» Exercise brief
Within the data below, count the lines that include the word "result". Provide the number and nothing further.

» Input

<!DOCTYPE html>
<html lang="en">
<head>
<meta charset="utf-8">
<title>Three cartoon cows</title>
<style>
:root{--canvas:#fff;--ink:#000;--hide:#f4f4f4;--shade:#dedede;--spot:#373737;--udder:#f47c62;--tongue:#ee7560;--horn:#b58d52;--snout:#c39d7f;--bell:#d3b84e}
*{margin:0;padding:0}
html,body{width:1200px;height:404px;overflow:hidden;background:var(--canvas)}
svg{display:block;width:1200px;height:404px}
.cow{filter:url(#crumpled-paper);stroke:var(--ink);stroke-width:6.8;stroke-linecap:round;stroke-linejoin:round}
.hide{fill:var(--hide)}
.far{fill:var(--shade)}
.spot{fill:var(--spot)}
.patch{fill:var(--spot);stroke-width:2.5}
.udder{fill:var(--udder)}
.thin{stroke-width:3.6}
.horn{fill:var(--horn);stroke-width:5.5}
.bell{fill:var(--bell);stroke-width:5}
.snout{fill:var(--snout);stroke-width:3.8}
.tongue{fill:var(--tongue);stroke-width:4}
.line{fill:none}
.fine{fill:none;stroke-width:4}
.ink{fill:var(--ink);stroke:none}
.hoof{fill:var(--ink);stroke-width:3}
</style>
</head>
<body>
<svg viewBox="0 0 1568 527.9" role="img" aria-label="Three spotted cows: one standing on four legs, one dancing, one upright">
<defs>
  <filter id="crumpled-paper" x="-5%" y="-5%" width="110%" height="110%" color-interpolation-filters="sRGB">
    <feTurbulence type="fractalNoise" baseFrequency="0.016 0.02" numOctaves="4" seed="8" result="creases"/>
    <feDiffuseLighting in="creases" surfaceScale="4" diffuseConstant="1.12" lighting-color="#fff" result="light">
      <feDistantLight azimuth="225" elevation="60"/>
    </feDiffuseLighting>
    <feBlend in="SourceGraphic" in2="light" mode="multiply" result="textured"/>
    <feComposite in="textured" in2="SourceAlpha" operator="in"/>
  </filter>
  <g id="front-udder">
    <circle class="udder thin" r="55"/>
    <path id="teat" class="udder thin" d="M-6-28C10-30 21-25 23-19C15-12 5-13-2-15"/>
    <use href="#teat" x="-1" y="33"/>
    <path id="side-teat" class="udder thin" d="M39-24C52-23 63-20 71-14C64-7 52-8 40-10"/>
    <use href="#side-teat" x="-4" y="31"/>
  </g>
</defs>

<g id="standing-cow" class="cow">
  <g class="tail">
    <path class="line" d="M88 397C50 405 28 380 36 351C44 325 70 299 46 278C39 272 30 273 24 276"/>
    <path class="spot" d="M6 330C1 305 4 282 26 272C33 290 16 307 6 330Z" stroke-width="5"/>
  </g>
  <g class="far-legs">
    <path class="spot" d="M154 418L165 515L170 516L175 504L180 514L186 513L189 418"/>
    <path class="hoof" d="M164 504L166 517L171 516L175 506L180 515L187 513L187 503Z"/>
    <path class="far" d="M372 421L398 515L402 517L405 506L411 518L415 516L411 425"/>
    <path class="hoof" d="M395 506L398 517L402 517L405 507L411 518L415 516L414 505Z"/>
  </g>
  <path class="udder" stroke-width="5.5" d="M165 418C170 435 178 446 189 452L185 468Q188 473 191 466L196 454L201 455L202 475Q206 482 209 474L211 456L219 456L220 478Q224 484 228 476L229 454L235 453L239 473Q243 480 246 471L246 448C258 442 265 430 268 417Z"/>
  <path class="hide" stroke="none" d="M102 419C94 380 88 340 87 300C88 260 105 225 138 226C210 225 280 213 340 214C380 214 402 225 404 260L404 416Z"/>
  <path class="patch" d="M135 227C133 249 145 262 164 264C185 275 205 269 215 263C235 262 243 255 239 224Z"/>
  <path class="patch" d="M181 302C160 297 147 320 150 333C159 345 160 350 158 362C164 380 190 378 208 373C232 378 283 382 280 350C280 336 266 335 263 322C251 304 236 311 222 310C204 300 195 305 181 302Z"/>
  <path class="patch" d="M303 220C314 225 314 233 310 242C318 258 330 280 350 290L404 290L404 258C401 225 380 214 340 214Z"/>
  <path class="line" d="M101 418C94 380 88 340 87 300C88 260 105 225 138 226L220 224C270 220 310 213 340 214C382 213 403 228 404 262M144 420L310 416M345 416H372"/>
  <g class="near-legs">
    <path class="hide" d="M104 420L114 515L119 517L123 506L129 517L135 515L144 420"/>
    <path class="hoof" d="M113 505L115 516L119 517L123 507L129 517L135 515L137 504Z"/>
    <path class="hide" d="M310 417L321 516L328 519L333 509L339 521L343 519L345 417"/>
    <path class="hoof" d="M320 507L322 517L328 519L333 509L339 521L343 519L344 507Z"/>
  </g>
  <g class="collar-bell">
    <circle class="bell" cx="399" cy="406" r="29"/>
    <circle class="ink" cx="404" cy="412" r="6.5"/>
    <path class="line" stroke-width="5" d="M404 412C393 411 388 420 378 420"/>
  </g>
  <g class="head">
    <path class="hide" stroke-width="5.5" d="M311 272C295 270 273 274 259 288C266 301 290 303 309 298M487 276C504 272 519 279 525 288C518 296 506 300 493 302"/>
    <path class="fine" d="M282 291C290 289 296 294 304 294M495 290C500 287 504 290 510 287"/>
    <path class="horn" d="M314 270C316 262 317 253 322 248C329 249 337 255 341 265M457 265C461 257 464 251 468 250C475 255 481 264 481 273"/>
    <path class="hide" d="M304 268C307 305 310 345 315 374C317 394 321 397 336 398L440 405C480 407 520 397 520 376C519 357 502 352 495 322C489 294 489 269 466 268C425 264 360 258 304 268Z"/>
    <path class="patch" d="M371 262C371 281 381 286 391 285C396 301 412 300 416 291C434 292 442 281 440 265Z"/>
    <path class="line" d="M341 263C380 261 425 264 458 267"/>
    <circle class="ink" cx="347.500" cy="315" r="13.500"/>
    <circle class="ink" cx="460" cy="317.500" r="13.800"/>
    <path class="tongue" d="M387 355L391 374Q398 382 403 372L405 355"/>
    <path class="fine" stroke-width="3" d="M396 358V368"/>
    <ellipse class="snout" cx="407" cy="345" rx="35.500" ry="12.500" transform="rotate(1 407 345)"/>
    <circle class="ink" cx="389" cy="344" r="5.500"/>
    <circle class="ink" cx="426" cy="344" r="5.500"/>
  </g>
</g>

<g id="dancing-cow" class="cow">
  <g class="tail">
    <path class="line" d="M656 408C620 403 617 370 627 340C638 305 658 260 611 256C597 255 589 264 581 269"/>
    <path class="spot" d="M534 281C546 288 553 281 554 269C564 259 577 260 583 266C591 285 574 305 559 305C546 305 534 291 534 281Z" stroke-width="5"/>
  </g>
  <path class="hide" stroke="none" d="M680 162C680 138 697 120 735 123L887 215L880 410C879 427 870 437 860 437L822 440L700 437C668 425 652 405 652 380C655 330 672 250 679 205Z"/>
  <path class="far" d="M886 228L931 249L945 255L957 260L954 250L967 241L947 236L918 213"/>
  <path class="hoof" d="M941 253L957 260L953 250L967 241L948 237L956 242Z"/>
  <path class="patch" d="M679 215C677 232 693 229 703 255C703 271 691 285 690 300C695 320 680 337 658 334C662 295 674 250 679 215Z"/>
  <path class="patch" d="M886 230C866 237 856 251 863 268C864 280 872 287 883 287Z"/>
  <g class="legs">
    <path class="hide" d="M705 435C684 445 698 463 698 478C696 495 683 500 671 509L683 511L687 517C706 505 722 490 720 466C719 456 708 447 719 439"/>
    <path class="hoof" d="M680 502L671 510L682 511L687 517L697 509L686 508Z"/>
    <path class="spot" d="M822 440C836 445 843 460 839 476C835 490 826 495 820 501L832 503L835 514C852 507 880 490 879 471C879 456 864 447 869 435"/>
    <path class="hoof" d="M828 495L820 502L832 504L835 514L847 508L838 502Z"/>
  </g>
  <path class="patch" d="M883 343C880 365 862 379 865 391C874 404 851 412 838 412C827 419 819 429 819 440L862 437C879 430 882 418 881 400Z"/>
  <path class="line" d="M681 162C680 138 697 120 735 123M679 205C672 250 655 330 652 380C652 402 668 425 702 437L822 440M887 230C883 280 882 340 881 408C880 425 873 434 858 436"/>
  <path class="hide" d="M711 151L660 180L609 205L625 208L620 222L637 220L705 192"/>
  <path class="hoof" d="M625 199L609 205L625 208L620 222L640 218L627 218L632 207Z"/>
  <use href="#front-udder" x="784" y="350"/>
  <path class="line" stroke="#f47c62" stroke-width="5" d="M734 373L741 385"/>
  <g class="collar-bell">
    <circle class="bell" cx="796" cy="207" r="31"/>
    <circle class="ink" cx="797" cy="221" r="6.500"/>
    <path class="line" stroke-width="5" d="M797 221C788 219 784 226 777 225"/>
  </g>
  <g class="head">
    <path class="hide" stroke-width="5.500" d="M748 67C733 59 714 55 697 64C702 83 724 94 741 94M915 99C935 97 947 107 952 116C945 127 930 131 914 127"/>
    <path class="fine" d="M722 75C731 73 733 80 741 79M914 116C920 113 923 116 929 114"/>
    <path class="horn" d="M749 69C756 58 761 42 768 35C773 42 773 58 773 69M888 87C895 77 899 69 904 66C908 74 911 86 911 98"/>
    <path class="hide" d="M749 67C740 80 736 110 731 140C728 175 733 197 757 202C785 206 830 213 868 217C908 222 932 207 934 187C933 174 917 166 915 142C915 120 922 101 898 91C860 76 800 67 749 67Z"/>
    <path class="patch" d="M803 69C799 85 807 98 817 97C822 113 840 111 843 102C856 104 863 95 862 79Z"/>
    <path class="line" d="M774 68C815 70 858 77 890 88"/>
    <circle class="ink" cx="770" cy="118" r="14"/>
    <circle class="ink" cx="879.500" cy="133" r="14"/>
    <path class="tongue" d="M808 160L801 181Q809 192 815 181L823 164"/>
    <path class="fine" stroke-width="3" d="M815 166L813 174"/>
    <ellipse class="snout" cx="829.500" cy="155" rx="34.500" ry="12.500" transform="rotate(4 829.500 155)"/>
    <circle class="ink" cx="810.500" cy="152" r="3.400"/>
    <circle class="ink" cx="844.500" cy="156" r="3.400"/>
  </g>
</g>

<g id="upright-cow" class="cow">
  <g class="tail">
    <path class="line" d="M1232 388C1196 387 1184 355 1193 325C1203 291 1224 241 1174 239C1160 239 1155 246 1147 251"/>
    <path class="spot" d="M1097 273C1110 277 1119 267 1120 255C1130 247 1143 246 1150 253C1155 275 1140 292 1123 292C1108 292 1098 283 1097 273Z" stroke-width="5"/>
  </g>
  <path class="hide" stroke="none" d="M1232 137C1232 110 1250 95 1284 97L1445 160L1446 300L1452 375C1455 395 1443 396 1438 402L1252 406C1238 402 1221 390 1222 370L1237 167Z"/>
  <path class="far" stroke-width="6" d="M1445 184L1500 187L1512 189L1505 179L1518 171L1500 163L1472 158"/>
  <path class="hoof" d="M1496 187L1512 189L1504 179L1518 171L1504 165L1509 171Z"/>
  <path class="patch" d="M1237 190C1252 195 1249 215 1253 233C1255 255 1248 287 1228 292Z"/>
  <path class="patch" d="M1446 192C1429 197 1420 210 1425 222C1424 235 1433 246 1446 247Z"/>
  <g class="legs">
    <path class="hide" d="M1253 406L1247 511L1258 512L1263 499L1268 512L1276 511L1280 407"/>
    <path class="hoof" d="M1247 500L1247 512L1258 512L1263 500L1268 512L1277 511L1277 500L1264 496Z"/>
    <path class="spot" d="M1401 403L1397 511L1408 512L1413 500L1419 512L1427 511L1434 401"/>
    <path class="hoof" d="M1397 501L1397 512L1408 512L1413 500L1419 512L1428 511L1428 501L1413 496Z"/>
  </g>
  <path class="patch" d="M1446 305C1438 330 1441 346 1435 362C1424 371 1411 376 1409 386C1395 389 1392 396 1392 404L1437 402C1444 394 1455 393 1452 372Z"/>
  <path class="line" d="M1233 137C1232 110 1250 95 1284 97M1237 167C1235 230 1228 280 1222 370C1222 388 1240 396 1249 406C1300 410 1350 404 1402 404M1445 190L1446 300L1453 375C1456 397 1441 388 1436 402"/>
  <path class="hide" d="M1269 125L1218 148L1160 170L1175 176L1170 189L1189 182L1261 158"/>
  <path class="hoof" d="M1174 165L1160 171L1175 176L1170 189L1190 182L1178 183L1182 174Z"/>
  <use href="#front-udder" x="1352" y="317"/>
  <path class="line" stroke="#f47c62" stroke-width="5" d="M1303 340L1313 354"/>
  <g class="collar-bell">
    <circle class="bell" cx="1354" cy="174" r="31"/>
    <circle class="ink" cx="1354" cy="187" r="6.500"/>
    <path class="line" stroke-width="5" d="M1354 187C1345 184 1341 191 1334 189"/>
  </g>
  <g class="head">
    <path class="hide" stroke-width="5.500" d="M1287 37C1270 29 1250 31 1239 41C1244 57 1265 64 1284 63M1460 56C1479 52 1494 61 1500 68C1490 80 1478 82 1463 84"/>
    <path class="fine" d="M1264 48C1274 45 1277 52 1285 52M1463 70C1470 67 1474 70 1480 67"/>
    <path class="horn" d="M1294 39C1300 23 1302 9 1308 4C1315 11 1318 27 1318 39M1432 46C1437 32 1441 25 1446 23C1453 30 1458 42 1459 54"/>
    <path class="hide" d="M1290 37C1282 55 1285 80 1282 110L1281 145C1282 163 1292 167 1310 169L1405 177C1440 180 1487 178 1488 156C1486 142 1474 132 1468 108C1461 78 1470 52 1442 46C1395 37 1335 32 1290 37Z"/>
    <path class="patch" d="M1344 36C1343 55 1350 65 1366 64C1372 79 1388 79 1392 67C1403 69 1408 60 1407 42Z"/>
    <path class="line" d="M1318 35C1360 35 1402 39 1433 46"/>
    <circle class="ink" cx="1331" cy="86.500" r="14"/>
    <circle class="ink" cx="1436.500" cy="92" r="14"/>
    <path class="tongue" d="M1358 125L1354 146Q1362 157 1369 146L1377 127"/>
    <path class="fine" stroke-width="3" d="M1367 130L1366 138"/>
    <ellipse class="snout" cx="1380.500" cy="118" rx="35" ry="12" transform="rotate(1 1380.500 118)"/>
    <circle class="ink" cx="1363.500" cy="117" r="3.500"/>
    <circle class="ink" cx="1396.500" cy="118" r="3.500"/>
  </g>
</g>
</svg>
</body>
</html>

» Answer box
3